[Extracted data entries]
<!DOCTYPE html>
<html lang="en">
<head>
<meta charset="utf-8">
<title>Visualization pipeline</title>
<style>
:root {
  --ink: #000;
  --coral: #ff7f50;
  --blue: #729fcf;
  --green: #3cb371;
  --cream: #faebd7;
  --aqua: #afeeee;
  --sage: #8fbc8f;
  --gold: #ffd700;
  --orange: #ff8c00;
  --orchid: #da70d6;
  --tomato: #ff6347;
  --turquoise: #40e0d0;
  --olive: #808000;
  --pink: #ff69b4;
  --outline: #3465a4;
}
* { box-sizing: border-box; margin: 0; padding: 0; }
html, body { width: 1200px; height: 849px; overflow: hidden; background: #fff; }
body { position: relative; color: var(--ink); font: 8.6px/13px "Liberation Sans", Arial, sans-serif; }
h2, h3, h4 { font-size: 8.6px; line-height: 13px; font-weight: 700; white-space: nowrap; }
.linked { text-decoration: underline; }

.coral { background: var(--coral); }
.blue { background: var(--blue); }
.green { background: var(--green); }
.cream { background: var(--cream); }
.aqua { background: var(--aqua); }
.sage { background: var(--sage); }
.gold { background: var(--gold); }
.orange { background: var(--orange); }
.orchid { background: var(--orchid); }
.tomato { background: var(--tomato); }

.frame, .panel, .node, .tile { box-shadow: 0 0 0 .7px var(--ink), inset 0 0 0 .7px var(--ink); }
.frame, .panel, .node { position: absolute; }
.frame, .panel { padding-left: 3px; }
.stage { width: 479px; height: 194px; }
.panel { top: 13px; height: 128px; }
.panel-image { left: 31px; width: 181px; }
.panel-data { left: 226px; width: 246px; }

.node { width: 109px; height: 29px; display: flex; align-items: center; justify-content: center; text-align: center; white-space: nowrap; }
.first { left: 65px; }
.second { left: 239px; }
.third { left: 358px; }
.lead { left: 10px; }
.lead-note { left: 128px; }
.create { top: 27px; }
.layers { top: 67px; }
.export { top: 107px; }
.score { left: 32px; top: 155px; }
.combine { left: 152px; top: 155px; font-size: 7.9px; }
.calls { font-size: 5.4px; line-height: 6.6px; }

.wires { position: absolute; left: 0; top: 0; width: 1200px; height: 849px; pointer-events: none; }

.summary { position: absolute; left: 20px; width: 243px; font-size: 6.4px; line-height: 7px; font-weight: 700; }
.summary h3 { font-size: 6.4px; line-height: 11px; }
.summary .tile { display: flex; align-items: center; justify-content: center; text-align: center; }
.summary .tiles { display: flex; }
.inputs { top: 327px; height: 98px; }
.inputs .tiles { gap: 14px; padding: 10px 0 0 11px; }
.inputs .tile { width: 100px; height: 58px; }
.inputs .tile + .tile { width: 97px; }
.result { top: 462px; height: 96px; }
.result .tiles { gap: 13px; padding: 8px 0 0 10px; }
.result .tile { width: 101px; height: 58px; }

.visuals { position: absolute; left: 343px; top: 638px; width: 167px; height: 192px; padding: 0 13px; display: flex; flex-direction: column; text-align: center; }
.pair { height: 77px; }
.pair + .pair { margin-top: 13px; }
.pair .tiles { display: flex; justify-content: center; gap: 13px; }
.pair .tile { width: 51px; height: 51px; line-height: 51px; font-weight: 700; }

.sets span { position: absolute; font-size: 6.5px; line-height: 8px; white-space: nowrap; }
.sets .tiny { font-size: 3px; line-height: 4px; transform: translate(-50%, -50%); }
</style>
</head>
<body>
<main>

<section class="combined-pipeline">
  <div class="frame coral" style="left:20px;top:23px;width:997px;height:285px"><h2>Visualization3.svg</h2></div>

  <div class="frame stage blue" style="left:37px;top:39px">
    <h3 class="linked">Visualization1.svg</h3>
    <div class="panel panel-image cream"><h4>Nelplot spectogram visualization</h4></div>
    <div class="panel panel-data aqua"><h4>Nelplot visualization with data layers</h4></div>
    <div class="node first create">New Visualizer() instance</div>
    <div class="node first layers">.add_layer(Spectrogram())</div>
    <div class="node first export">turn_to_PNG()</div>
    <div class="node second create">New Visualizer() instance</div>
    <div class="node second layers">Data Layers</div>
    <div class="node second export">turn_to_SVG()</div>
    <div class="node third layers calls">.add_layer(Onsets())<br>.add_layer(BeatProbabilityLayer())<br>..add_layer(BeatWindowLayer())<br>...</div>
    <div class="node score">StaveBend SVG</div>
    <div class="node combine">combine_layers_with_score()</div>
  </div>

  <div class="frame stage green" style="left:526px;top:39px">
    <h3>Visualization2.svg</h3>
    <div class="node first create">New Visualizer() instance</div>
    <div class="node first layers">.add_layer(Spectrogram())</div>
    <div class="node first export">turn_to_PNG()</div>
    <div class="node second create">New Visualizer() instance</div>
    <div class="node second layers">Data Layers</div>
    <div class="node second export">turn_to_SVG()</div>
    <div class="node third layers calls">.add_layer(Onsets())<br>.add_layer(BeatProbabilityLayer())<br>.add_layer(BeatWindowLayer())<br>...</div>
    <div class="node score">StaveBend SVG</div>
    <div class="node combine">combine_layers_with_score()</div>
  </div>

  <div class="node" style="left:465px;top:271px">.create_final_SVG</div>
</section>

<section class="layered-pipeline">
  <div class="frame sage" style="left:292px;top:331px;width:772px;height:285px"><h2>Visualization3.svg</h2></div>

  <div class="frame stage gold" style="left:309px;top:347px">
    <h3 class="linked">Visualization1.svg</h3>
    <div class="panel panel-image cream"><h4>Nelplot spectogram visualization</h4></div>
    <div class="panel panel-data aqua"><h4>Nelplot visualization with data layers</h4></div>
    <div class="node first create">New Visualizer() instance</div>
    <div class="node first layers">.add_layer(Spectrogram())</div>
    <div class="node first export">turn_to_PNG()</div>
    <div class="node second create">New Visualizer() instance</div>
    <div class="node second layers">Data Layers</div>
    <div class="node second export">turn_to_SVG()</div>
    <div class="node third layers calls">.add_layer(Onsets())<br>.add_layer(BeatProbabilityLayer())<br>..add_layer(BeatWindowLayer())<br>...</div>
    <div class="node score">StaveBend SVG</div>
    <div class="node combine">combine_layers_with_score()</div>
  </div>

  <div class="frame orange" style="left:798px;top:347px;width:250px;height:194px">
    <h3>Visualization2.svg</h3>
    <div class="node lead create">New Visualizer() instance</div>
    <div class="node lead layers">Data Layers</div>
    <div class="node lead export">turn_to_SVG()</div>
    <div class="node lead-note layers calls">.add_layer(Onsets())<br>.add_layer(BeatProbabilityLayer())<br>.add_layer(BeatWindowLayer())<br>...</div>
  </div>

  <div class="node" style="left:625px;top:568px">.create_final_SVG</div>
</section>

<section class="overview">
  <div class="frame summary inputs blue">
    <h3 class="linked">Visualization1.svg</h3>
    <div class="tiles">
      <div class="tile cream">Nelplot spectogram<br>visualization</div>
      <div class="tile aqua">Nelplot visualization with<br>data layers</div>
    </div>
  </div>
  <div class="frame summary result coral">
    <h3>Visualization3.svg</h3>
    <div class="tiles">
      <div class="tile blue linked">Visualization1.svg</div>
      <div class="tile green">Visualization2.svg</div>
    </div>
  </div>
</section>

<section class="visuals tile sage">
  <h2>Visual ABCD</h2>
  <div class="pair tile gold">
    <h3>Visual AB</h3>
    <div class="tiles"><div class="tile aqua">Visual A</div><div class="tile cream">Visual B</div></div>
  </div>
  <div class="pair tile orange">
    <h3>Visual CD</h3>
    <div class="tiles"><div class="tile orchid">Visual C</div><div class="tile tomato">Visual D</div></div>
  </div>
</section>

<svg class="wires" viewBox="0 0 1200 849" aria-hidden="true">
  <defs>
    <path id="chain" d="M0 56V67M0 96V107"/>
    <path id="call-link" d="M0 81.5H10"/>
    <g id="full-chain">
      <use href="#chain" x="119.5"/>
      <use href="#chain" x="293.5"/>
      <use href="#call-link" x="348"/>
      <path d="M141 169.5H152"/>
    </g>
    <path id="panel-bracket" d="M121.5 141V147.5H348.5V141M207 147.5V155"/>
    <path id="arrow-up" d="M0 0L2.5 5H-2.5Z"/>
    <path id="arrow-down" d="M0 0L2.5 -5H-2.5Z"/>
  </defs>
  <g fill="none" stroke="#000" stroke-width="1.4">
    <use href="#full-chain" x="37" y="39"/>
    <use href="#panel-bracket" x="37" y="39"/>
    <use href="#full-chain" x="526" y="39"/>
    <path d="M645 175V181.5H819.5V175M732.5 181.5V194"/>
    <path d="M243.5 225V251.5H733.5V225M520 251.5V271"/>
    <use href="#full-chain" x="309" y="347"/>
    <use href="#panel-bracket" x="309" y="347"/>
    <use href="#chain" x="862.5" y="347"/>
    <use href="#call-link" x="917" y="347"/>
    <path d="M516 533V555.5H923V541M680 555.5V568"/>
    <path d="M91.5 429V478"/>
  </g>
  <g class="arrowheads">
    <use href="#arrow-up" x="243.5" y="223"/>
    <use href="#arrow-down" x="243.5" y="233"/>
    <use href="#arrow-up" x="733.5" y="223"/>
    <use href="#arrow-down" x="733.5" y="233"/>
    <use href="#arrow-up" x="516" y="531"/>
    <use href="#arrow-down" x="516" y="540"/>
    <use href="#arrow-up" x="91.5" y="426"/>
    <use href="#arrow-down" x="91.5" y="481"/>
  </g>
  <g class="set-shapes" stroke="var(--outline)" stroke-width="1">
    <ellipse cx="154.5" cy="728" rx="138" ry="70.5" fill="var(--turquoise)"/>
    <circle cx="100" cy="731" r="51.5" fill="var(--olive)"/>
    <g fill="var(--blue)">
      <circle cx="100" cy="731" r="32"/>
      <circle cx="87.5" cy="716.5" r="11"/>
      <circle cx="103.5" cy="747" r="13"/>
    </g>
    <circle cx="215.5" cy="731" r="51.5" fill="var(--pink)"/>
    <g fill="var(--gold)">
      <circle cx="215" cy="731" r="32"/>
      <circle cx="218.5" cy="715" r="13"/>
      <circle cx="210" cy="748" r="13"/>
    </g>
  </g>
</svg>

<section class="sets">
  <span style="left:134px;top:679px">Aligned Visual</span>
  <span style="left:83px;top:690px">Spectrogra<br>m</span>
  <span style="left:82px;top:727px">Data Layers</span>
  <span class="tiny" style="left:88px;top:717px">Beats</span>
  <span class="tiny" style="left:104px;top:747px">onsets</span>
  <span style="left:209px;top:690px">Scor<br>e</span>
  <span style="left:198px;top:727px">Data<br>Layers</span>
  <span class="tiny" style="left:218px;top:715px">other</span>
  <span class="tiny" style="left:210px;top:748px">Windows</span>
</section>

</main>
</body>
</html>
* * *
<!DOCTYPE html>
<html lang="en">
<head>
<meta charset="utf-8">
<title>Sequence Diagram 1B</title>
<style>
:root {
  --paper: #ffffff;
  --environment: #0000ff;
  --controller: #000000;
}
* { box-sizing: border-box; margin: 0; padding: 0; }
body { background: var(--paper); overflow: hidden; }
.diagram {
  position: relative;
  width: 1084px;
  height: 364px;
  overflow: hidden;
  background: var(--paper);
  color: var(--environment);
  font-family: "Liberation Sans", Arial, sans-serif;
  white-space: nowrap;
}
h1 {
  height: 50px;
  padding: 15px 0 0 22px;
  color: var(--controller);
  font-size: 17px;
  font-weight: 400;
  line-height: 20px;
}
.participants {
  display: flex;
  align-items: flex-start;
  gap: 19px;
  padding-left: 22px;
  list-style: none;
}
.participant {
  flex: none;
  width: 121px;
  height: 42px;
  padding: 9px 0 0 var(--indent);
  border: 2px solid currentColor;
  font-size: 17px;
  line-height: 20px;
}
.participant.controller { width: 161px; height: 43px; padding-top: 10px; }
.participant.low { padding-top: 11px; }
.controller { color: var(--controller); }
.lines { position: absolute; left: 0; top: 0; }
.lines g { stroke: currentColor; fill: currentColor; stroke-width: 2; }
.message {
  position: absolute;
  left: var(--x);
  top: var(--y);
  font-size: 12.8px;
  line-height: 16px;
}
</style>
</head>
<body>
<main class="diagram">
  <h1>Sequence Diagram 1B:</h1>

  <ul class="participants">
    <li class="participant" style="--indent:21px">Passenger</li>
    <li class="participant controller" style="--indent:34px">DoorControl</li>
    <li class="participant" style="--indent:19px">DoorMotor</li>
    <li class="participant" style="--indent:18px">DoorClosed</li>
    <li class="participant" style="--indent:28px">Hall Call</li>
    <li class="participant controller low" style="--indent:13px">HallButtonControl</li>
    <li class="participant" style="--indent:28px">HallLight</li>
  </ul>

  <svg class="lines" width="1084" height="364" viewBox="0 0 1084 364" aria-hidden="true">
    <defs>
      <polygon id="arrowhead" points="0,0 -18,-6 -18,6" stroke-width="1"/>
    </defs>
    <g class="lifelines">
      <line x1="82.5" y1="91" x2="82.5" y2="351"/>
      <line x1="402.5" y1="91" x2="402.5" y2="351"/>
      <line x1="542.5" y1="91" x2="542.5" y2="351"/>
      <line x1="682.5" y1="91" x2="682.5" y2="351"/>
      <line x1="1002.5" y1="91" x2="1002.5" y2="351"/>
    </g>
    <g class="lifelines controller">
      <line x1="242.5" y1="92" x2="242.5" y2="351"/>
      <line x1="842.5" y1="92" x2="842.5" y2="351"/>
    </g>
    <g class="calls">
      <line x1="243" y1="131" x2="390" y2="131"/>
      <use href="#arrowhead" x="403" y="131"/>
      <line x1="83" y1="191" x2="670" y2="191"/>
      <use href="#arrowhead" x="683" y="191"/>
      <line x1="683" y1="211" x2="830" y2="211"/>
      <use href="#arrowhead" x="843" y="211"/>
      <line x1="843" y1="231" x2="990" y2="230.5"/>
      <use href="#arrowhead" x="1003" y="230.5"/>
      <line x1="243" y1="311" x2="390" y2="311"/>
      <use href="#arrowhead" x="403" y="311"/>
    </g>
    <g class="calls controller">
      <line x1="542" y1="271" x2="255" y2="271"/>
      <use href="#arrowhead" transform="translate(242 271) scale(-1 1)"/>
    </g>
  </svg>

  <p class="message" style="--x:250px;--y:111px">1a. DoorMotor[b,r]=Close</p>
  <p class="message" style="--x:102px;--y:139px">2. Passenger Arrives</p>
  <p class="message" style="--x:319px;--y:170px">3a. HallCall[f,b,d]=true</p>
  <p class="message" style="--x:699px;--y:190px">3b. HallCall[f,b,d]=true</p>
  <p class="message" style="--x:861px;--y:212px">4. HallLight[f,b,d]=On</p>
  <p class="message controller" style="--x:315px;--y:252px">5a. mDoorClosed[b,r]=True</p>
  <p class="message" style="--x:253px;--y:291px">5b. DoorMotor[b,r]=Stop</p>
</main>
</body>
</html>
* * *
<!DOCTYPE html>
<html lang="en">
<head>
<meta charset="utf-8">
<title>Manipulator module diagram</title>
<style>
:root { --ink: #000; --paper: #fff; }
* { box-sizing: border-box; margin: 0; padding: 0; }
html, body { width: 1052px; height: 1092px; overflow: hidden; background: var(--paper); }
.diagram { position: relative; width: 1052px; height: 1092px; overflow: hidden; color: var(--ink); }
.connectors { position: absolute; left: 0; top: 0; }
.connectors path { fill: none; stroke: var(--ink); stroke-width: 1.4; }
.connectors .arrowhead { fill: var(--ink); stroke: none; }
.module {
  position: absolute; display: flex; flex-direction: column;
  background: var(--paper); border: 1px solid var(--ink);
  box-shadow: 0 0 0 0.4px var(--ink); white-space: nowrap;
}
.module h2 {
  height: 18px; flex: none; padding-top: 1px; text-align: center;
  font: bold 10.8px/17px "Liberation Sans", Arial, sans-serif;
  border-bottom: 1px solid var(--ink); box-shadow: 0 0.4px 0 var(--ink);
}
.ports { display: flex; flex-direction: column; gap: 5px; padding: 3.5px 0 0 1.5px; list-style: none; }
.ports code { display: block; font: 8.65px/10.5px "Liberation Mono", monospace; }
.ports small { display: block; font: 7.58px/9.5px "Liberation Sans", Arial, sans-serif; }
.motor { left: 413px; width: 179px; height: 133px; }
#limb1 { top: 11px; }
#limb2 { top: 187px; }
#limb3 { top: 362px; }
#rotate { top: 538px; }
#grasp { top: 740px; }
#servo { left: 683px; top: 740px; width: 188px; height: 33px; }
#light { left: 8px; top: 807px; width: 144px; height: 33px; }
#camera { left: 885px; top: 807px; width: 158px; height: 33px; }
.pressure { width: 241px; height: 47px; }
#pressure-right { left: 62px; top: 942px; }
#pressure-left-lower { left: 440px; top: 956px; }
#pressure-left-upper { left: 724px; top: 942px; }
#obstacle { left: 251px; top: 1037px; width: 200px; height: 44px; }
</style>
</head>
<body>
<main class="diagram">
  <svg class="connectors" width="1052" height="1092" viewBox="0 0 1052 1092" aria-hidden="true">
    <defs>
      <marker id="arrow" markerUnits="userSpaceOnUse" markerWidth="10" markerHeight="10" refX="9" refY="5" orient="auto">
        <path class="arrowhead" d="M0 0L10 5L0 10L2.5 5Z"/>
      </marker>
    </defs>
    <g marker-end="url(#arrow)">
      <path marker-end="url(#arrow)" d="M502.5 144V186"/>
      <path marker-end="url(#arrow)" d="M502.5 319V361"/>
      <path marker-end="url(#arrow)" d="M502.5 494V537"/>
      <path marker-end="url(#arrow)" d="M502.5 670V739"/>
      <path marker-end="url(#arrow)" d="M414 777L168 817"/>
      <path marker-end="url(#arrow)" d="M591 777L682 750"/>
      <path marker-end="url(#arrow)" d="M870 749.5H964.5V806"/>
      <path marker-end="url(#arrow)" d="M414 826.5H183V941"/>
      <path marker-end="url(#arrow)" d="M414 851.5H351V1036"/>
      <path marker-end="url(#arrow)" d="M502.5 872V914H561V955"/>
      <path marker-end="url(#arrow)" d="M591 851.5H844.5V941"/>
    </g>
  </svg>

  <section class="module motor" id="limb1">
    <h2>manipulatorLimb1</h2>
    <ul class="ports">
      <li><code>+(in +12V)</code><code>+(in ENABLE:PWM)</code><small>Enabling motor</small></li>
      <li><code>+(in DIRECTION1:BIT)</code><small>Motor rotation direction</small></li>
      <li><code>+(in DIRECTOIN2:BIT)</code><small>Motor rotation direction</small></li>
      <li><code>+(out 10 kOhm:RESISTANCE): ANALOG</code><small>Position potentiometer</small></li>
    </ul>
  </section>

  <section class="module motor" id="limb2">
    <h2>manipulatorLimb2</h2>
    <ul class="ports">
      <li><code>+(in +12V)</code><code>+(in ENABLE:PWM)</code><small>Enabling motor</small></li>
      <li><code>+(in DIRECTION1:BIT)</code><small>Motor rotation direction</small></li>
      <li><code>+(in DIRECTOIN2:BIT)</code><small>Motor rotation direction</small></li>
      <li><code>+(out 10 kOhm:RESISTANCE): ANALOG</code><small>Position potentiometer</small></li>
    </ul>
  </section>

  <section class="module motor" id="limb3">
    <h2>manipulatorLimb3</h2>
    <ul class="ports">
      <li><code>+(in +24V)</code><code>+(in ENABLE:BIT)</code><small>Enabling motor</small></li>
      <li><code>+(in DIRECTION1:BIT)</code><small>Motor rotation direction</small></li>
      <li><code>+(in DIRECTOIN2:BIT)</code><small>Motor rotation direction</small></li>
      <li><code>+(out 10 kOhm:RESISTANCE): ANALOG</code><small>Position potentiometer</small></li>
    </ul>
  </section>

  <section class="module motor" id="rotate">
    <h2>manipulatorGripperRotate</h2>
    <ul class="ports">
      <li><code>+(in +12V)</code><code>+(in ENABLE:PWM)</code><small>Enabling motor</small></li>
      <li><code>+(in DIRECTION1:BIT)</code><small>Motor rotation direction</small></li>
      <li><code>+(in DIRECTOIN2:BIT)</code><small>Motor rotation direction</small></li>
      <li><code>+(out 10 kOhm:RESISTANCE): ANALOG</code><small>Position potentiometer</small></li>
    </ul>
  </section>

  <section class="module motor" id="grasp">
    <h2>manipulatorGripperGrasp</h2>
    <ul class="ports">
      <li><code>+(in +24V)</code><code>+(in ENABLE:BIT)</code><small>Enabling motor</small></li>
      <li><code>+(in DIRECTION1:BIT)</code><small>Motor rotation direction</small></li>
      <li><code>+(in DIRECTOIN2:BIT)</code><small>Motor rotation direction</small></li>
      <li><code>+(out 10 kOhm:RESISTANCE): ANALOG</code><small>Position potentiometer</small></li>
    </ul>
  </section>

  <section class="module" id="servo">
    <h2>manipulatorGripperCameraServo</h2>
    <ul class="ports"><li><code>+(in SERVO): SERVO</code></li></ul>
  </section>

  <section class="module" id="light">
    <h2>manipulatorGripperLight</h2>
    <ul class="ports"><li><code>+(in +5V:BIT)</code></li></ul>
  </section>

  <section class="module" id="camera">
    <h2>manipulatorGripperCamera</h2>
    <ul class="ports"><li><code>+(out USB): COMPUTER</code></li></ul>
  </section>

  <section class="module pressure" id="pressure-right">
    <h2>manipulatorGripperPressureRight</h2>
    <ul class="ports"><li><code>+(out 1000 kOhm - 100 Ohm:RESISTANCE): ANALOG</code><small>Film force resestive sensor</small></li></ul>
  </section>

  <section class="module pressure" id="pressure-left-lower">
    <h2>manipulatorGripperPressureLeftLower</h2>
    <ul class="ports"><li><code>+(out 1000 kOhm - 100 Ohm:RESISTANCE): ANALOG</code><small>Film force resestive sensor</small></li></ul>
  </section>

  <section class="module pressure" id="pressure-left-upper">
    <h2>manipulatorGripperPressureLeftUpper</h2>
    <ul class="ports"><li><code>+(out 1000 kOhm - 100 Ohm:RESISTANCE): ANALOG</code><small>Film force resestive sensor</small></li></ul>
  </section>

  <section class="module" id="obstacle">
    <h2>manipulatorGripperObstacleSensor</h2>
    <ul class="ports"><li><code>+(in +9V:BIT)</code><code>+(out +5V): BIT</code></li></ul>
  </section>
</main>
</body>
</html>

§ **Task objective**:
Pull out every line in the data above that has the word "lead".

§ **Solution to this problem**:
.lead { left: 10px; }
.lead-note { left: 128px; }
    <div class="node lead create">New Visualizer() instance</div>
    <div class="node lead layers">Data Layers</div>
    <div class="node lead export">turn_to_SVG()</div>
    <div class="node lead-note layers calls">.add_layer(Onsets())<br>.add_layer(BeatProbabilityLayer())<br>.add_layer(BeatWindowLayer())<br>...</div>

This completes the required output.